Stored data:
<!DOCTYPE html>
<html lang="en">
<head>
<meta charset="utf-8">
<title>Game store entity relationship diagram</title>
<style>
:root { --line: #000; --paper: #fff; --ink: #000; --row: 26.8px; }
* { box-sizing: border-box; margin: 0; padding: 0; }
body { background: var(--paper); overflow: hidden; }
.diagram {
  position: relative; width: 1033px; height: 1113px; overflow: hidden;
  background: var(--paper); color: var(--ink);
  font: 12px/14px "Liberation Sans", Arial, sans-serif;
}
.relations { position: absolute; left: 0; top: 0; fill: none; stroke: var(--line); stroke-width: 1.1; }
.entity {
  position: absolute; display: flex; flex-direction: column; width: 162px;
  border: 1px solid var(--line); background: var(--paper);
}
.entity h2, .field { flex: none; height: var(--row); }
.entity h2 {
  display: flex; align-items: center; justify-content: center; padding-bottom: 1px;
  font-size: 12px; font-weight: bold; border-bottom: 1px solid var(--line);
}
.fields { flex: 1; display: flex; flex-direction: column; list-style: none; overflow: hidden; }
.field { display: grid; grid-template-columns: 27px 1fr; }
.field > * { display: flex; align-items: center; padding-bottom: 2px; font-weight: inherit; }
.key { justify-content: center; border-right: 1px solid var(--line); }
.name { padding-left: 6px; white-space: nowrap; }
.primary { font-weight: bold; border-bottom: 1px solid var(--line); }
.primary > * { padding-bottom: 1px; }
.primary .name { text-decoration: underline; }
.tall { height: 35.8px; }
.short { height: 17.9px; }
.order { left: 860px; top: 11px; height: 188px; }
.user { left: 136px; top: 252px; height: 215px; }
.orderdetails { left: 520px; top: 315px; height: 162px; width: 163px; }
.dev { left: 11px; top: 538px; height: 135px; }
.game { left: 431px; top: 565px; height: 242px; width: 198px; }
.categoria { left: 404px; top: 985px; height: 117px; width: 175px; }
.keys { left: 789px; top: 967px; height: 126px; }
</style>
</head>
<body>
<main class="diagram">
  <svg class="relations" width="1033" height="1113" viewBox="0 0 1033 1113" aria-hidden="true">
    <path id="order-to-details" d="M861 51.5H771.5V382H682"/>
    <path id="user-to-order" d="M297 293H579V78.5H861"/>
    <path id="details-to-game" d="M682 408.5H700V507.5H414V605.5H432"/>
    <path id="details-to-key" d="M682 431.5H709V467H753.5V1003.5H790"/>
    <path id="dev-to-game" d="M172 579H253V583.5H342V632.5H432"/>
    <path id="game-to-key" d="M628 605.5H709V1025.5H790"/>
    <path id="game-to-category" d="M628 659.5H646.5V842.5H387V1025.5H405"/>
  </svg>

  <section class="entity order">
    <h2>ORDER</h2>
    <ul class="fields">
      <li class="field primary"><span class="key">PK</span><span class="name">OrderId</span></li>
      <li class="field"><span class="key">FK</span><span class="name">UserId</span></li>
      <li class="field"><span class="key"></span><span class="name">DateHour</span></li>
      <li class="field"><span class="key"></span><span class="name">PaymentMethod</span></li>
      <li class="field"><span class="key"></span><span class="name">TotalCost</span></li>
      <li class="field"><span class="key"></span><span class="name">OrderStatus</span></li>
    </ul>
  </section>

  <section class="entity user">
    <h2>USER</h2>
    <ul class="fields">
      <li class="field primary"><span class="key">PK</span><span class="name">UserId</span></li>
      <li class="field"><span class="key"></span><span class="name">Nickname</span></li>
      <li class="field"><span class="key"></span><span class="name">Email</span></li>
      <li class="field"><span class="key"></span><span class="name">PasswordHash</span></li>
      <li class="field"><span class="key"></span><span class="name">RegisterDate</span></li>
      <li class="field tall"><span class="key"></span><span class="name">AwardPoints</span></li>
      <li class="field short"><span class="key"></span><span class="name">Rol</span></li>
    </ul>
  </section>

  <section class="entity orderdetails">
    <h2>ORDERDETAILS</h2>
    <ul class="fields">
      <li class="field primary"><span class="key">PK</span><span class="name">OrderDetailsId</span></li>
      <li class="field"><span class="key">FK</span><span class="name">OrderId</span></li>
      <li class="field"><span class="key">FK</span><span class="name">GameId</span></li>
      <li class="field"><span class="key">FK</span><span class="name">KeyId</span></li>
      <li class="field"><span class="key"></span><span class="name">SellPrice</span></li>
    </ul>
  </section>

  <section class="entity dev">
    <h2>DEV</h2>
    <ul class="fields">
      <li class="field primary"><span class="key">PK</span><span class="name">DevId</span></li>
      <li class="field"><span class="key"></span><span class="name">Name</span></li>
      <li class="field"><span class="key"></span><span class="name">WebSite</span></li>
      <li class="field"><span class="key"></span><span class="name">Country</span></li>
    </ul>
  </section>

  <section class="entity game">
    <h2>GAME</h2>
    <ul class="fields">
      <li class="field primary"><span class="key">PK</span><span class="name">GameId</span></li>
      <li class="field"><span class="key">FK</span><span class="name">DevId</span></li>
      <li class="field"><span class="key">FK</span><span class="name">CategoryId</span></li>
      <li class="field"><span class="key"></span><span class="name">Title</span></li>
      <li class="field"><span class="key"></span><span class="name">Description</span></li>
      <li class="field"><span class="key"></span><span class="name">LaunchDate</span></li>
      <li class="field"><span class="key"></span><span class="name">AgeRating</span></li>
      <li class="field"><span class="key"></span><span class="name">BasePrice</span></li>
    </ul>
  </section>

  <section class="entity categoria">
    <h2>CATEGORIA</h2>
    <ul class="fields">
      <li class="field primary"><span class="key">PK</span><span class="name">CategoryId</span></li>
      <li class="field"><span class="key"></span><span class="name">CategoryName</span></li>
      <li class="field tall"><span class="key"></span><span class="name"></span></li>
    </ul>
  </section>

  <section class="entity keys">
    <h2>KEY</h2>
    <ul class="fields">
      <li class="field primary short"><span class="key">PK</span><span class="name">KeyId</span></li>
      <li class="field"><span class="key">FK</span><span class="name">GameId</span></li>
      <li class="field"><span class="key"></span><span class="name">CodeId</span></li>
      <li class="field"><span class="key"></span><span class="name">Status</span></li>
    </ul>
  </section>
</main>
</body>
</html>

• _Try it_: Lines holding "entity" in the data above: copy each of them.

• _Exercise solution_:
<title>Game store entity relationship diagram</title>
.entity {
.entity h2, .field { flex: none; height: var(--row); }
.entity h2 {
  <section class="entity order">
  <section class="entity user">
  <section class="entity orderdetails">
  <section class="entity dev">
  <section class="entity game">
  <section class="entity categoria">
  <section class="entity keys">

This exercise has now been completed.